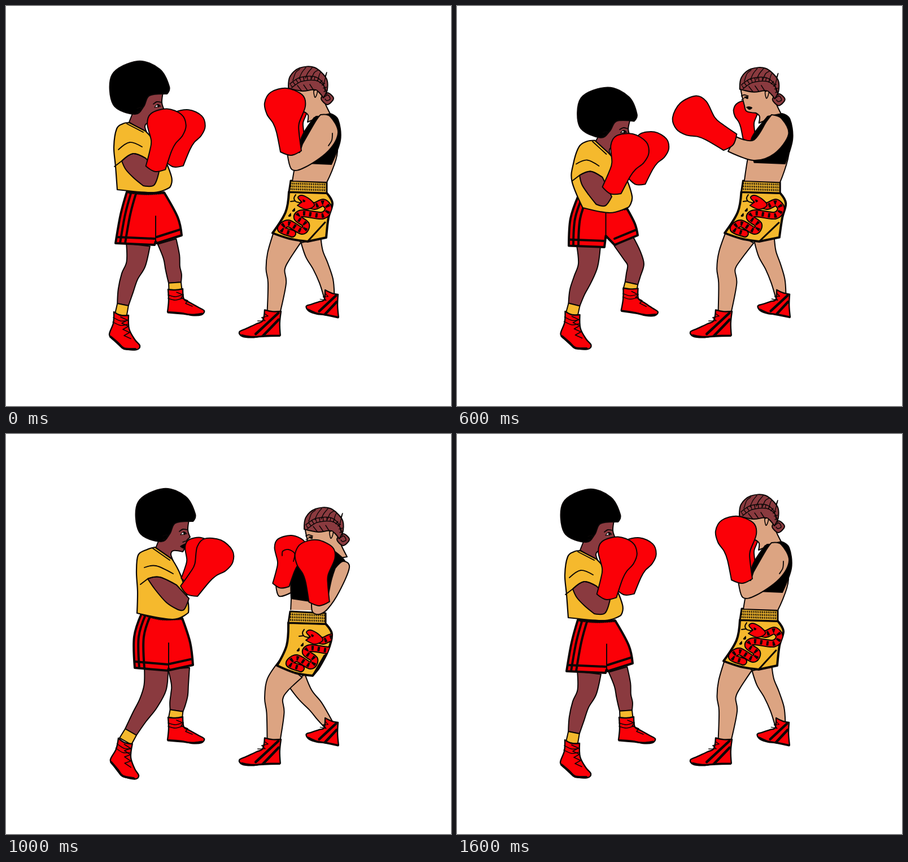
Animation, 788 px wide and 710 px high, one loop 1.8 s. Source, as an HTML page:

```html
<!DOCTYPE html>
<html lang="en">
<head>
<meta charset="utf-8">
<title>Sparring</title>
<style>
  html, body { margin: 0; width: 100%; height: 100%; overflow: hidden; background: #fff; }
  svg { display: block; width: 100%; height: 100%; }
  path { vector-effect: non-scaling-stroke; }
</style>
</head>
<body>
<svg id="stage" viewBox="0 0 788 710" stroke="#0a0606" stroke-linejoin="round" stroke-linecap="round"></svg>
<script>
const RED = '#fb0007', GOLD = '#f5b92d', DARK = '#8a3a3f', TAN = '#dca482', INK = '#000', NONE = 'none';
const GUARD = 0, SLIP = 1, COVER = 2;
const stage = document.getElementById('stage');
const times = (n, f) => Array.from({ length: n }, (_, i) => f(i));

// ---------- geometry ----------
// A shape is a list of key points "x,y" (limbs: "x,y,width"); "!" marks a corner.
const point = (x, y, w = 0, hard = false) => ({ x, y, w, hard });
const read = s => s.split(' ').map(k => point(...k.split(',').map(parseFloat), ...(k.split(',')[2] ? [] : [0]), k.endsWith('!')));
const lerp = (a, b, t) => a + (b - a) * t;

// A state blends two poses: { a, b, t }. Variants are listed in pose order.
const pick = (v, s) => [v[s.a] || v[0], v[s.b] || v[0]];
const nums = (v, s) => { const [a, b] = pick(v, s); return a.map((n, i) => lerp(n, b[i], s.t)); };
const keys = (v, s) => {
  const [a, b] = pick(v, s).map(read);
  return a.map((p, i) => point(lerp(p.x, b[i].x, s.t), lerp(p.y, b[i].y, s.t), lerp(p.w, b[i].w, s.t), p.hard));
};
const shift = (pts, dx, dy) => pts.map(p => point(p.x + dx, p.y + dy, p.w, p.hard));

function curve(p, closed) {
  const n = p.length;
  const at = i => closed ? p[(i + n) % n] : p[Math.max(0, Math.min(n - 1, i))];
  const handle = (i, sign) => {
    const q = at(i), k = q.hard ? 0 : sign / 6;
    return `${q.x + (at(i + 1).x - at(i - 1).x) * k} ${q.y + (at(i + 1).y - at(i - 1).y) * k}`;
  };
  return `M${p[0].x} ${p[0].y}` + times(closed ? n : n - 1, i =>
    `C${handle(i, 1)} ${handle(i + 1, -1)} ${at(i + 1).x} ${at(i + 1).y}`).join('') + (closed ? 'Z' : '');
}

// ---------- drawing ----------
const path = (d, fill, width, more = '') => `<path d="${d}" fill="${fill}" stroke-width="${width}" ${more}/>`;
const area = (pts, fill, width = 2.2) => path(curve(pts, true), fill, width);
const line = (pts, width = 1.8) => path(curve(pts, false), NONE, width);
const stroke = (s, width) => line(read(s), width);
const dashes = (d, width, dash) => path(d, NONE, width, `stroke-dasharray="${dash}" stroke-linecap="butt"`);
const group = (move, ...body) => `<g transform="${move}">${body.join('')}</g>`;
const clip = (id, pts, ...body) =>
  `<clipPath id="${id}"><path d="${curve(pts, true)}"/></clipPath><g clip-path="url(#${id})">${body.join('')}</g>`;

// Outline of a limb from its centre line and widths.
function limb(pts, fill) {
  const side = sign => pts.map((p, i) => {
    const q = pts[Math.max(0, i - 1)], r = pts[Math.min(pts.length - 1, i + 1)];
    const dx = r.x - q.x, dy = r.y - q.y, k = sign * p.w / 2 / Math.hypot(dx, dy);
    return point(p.x - dy * k, p.y + dx * k, 0, q === p || r === p);
  });
  return area([...side(1), ...side(-1).reverse()], fill, 2);
}

function sock(leg, size) {
  const [p, q] = leg.slice(-2), k = size / Math.hypot(q.x - p.x, q.y - p.y);
  return limb([q, point(q.x + (q.x - p.x) * k, q.y + (q.y - p.y) * k, q.w + 1)], GOLD);
}

const mitten = read('8,-116 -20,-104 -25,-84 -14,-54 -14,-36 -18,-5! 0,3 19,-3! 26,-38 32,-54 43,-70 47,-90 36,-109');
const glove = ([x, y, turn, size], flip = 1) =>
  group(`translate(${x} ${y}) rotate(${turn}) scale(${size * flip} ${size})`, area(mitten, RED, 2));

const fist = area(read('350,187 332,197 338,215 346,243! 365,244 375,228! 408,229 441,232! 449,195! 415,185 400,189 375,185'), RED) +
  stroke('348,224 350,216 358,215 352,222 361,227 376,227');

const laces = times(6, i => `${15 + 4 * i + 8 * (i % 2)},${5 + 5 * i}!`).join(' ');
const cuffs = stroke('0,10 13,13 27,9', 1.5) + stroke('0,16 13,19 27,15', 1.5) + stroke(laces, 1.6);
const stripes = stroke('4,3 38,40', 4.5) + stroke('3,14 26,42', 4.5) + stroke('26,5! 20,9! 30,12! 24,17! 36,18!', 1.4);
const boot = (x, y, move, trim) => group(`translate(${x} ${y}) ${move}`,
  area(read('0,0! 13,1 26,-1! 28,17 38,23 54,32 64,38 59,45 42,46 24,42 -1,40! 1,20'), RED, 2.4),
  stroke('0,41 24,43 44,45 60,43', 3), trim);
const frontBoot = (x, y, turn) => group(`translate(${x} ${y}) rotate(${turn})`,
  area(read('0,0! 12,6 26,6! 27,30 37,49 46,60 40,67 18,65 0,50 -8,40 -1,20'), RED, 2.4),
  stroke('-6,44 8,56 18,65 38,66', 4),
  stroke('-1,10 12,16 25,15', 1.5), stroke('-2,18 12,24 24,22', 1.5),
  stroke(times(8, i => `${12 + 11 * (i % 2) + i},${9 + 5.5 * i}!`).join(' '), 1.7));

// ---------- left boxer ----------
const L = {
  rear: ['285,418,34 293,445,29 295,464,26 298,478,26 299,491,22', '304,415,40 327,440,36 338,454,32 327,475,25 319,493,24', '306,416,38 308,445,30 307,462,30 304,478,28 302,491,23'],
  front: ['234,424,42 230,458,34 219,480,30 212,505,27 207,530,20', '232,428,42 234,462,35 226,490,34 214,510,28 208,530,21', '266,416,42 264,450,40 252,478,34 236,503,28 221,529,23'],
  rearBoot: [[287, 503, 0], [302, 498, 8]],
  frontBoot: [[191, 543, 0], [192, 541, 0], [199, 540, 9]],
  shorts: ['214,330! 247,333 280,331! 304,375 311,407! 267,421! 265,418! 263,424! 194,421! 203,370', '216,343! 260,385 322,388! 326,398 329,407! 291,427! 262,398! 259,432! 202,430! 199,385', '240,319! 275,328 312,327! 326,370 331,410! 290,419! 288,416! 287,420! 228,415! 227,360'],
  shirt: ['218,207! 247,222! 272,253 293,303 290,322! 262,331 197,326! 194,285 191,250 196,218 207,209', '270,270! 290,300! 316,334 327,372 318,392! 280,403 248,390! 213,337 221,310 236,282 252,272', '264,201! 294,222! 309,250 322,295 323,317! 295,329 232,318! 233,280 231,245 234,215 250,205'],
  arm: ['205,275! 225,262 247,270! 271,294! 262,318 243,319! 226,305 212,290', '229,326! 248,325 268,338! 277,383! 263,391 250,385! 241,366 231,345', '251,257! 272,254 302,268! 324,292! 315,312 303,311! 284,299 264,276'],
  head: [[236, 146, 0, 1], [295, 235, 10, .91], [282, 145, 0, 1]],
  far: [[297, 283, 11, .88], [338, 346, 20, .78], [322, 262, 12, .7]],
  near: [[264, 291, 7, .95], [281, 370, 26, .95], [322, 282, 28, .95]]
};
// Head parts are relative to the middle of the hair.
const face = area(read('-10,40! -18,60! 14,80! 10,68 15,62 31,64! 36,55 38,48! 38,44 44,38! 40,25 42,8! 18,3 3,20'), DARK, 2);
const hair = area(read('-3,-48 36,-34 53,-3 49,10! 18,13 8,32 -8,46 -46,29 -48,-24'), INK) +
  stroke('25,28 31,24 39,25') + area(read('27,34! 32,29 38,32!'), '#fff', 1.2) + area(read('32,29 36,30 34,34'), INK, 1) +
  area(read('27,54 37,49! 35,58 30,57'), INK, 1) + stroke('36,45 31,47', 1.5) + stroke('-4,36 3,34 2,41 -4,42', 1.5);

function leftShorts(s) {
  const p = keys(L.shorts, s), seam = [p[0], p[9], p[8]];
  const hem = q => line(shift(q, 0, -11), 4);
  return area(p, RED, 4) + clip('cutL', p, hem(p.slice(4, 6)), hem(p.slice(7, 9)),
    line(shift(seam, 8, 0), 4), line(shift(seam, 17, 0), 4), line([shift([p[6]], 0, -45)[0], p[6]], 2)) +
    dashes(curve(shift(p.slice(0, 3), 0, 1), false), 4, '1.5 2');
}

function left(s, foot = s, jab = false) {
  const rear = keys(L.rear, s), front = keys(L.front, foot);
  const [rx, ry, turn] = nums(L.rearBoot, s), [hx, hy, tilt, squash] = nums(L.head, s);
  const head = `translate(${hx} ${hy}) rotate(${tilt}) scale(1 ${squash})`;
  const shirt = keys(L.shirt, s), arm = keys(L.arm, s), cuff = arm.slice(0, 3);
  const sleeve = line(shift(cuff, -6, -20)) + line([shift(cuff, -13, 10)[0], ...cuff], 2);
  const body = group(head, face) + area(shirt, GOLD) + line(shift(shirt.slice(0, 2), -4, 2)) + group(head, hair);
  const legs = limb(rear, DARK) + sock(rear, 14) + boot(rx, ry, `rotate(${turn})`, cuffs) +
    group(jab ? 'rotate(2 240 600)' : '', limb(front, DARK), sock(front, 19), frontBoot(...nums(L.frontBoot, foot))) +
    leftShorts(s);
  const near = glove(nums(L.near, s));
  return legs + (jab
    ? group('rotate(5 280 325)', body, group('translate(-14 0)', near)) +
      limb(read('264,258,30 310,252,27 355,243,27'), DARK) + group('translate(795 25) scale(-1 1)', fist)
    : body + area(arm, DARK, 2) + sleeve + glove(nums(L.far, s)) + near);
}

// ---------- right boxer ----------
const R = {
  rear: ['540,416,36 546,440,32 557,462,28 567,488,25 572,514,19', '552,412,36 556,440,32 564,462,28 571,488,25 575,514,19', '514,436,36 530,463,28 548,483,25 560,500,22 570,514,18'],
  front: ['499,408,52 482,445,40 477,468,33 480,492,32 474,543,23', '507,408,56 484,442,42 475,466,31 478,492,32 474,543,23', '505,416,50 481,445,42 474,470,32 477,495,31 474,543,23'],
  shorts: ['501,330! 568,332! 578,350 571,376 567,411! 534,418! 502,413 472,403! 495,366', '508,330! 580,332! 590,350 585,378 578,410! 537,418! 507,413 478,403! 501,366', '500,335! 566,337! 577,355 570,385 553,417! 543,429! 512,424 480,411! 497,375'],
  torso: ['549,196! 522,240 507,311! 568,313! 587,258 574,195!', '552,196! 522,240 512,311! 579,314! 590,255 576,195!', '508,226! 506,270 504,316! 567,320! 572,270 575,210!'],
  vest: ['546,198! 522,238 531,279! 576,281! 592,238 588,202 574,191!', '560,192! 519,235 518,275! 590,278! 598,235 592,199 578,191!', '540,210! 508,230 505,292! 545,298! 590,270 602,230 578,206!'],
  rearBoot: [[588, 512], [591, 511]],
  head: [[0, 0], [2, 5], [28, 23]],
  snake: [[0, 0], [8, 0], [15, 12]]
};

// Braids: a twisted band with strands fanning up to the edge of the hair.
const band = '503,138 520,127 545,125 560,135 565,150';
const strand = i => {
  const x = 508 + 11 * i, end = Math.min(x + 12, 565);
  return stroke(`${x},${128 + (i - 2) ** 2} ${x + 5},118 ${end},${140 - 31 * Math.sqrt(1 - ((end - 535) / 34) ** 2)}`, 1.4);
};
const rightHead =
  area(read('501,142! 504,158 508,174 512,185 528,188! 535,194 534,206! 550,200 576,195! 566,175 560,158! 545,138'), TAN, 2) +
  area(read('558,164 569,154 580,164 569,175'), DARK, 2) + stroke('563,162 570,158 574,165 568,168 565,165', 1.5) +
  area(read('500,146! 503,125 520,110 546,109 567,128 569,148 562,163! 548,149 525,151'), DARK, 2) +
  stroke(band, 1.5) + group('translate(3 7)', stroke(band, 1.5)) +
  group('translate(1.5 3.5)', dashes(curve(read(band), false), 7, '1.4 5')) +
  times(6, strand).join('') + times(3, i => stroke(`${516 + 11 * i},${141 - i} ${523 + 11 * i},150`, 1.4)).join('') +
  area(read('545,151 551,150 550,158 547,162'), TAN, 1.6) +
  stroke('503,158 508,156 515,158') + area(read('508,160 514,159 514,163'), INK, 1) + stroke('508,162 503,165', 1.4) +
  area(read('512,178 517,177 522,179 517,182'), INK, 1);

const spine = curve(read('528,349 546,355 562,349 571,360 560,372 525,368 516,376 531,388 524,399 500,386 487,396 507,404'), false);
const tube = (color, width) => path(spine, NONE, width, `stroke="${color}"`);
const drop = (x, y) => area(read(`${x},${y} ${x},${y + 5} ${x - 4},${y + 5}`), INK, 1);
const snake = tube(INK, 14) + tube(RED, 10) + dashes(spine, 8, '4 7') +
  area(read('516,354! 524,348! 517,340 524,336 538,343 546,354 532,361'), RED, 2) + area(read('526,344 530,346 527,348'), INK, 1) +
  stroke('520,349 513,347 510,341 513,335', 2) + stroke('512,346 504,347', 2) + drop(511, 359) + drop(504, 368);

function rightShorts(s) {
  const p = keys(R.shorts, s), [l, r] = p;
  const belt = [l, r, ...shift([r], 0, -19), ...shift([l], 3, -20)].map(q => point(q.x, q.y, 0, true));
  const weave = times(3, i => dashes(`M${l.x + 3} ${l.y - 5 - 5 * i}L${r.x - 2} ${r.y - 5 - 5 * i}`, 3.6, '1.7 1.6'));
  return area(p, GOLD, 4) + clip('cutR', p, group(`translate(${nums(R.snake, s)})`, snake)) +
    line([p[5], ...shift([p[3]], -6, 8)], 3) + area(belt, GOLD, 3) + weave.join('');
}

const guardArm = area(read('557,193! 574,196 588,225 570,258 530,286 506,290 498,260! 520,260! 525,245! 548,205'), TAN, 2) +
  stroke('578,226 577,238 571,248');
const reaches = {
  guard: () => guardArm + glove([505, 262, 0, 1], -1),
  load: () => area(read('557,193! 575,200 587,228 562,262 525,274 480,258! 494,232! 525,238 548,205'), TAN, 2) +
    glove([487, 244, -48, 1], -1),
  punch: () => area(read('449,203! 505,203 552,190! 570,203 576,240! 547,261! 528,236 500,231 447,229!'), TAN, 2) +
    area(read('543,262! 560,257 575,244! 572,256 560,264'), GOLD, 2) + fist,
  cover: () => area(read('583,238! 597,226 608,237 590,280 570,310 555,320 543,316 541,300! 570,290! 576,260'), TAN, 2) +
    glove([486, 271, 8, .8]) + stroke('489,216 490,208 500,205 511,212 509,226') + glove([555, 302, 2, .98], -1)
};

function right(s, reach, sway = 0) {
  const [bx, by] = nums(R.rearBoot, s), cover = reach === 'cover';
  const behind = cover ? area(read('478,268! 484,288 508,280! 512,235!'), TAN, 2) : glove([518, 238, 0, .6], -1);
  return limb(keys(R.rear, s), TAN) + boot(bx, by, 'scale(-.88 1) skewY(-15)', stripes) +
    limb(keys(R.front, s), TAN) + boot(487, 542, 'scale(-1.12 1.06) rotate(-3)', stripes) + rightShorts(s) +
    group(`rotate(${sway} 530 330)`, behind, group(`translate(${nums(R.head, s)})`, rightHead),
      clip('waist', read('440,80! 640,80! 640,315! 440,311!'), area(keys(R.torso, s), TAN, 2)),
      area(keys(R.vest, s), INK), reaches[reach]());
}

// ---------- timeline ----------
const STEP = 200;
const still = pose => ({ a: pose, b: pose, t: 0 });
const toward = t => ({ a: GUARD, b: SLIP, t });
const guard = () => right(still(GUARD), 'guard') + left(still(GUARD));
const cover = () => right(still(COVER), 'cover') + left(still(COVER));
const steps = [
  guard,
  () => right(toward(.35), 'load') + left(toward(.55), toward(1)),
  () => right(still(SLIP), 'punch') + left(still(SLIP)),
  () => right(toward(.35), 'load') + left(toward(.5)),
  guard,
  cover,
  () => right(still(COVER), 'cover', -3) + left(still(COVER), still(COVER), true),
  cover,
  guard
];

let shown = -1;
const start = performance.now();
function tick(now) {
  const i = Math.floor(Math.max(0, now - start) / STEP) % steps.length;
  if (i !== shown) {
    stage.innerHTML = steps[i]();
    shown = i;
  }
  requestAnimationFrame(tick);
}
tick(start);
</script>
</body>
</html>
```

******

Goal of the exercise:
Please return all lines from the records that hold the word "length".

Your response:
const times = (n, f) => Array.from({ length: n }, (_, i) => f(i));
  const n = p.length;
    const q = pts[Math.max(0, i - 1)], r = pts[Math.min(pts.length - 1, i + 1)];
  const i = Math.floor(Math.max(0, now - start) / STEP) % steps.length;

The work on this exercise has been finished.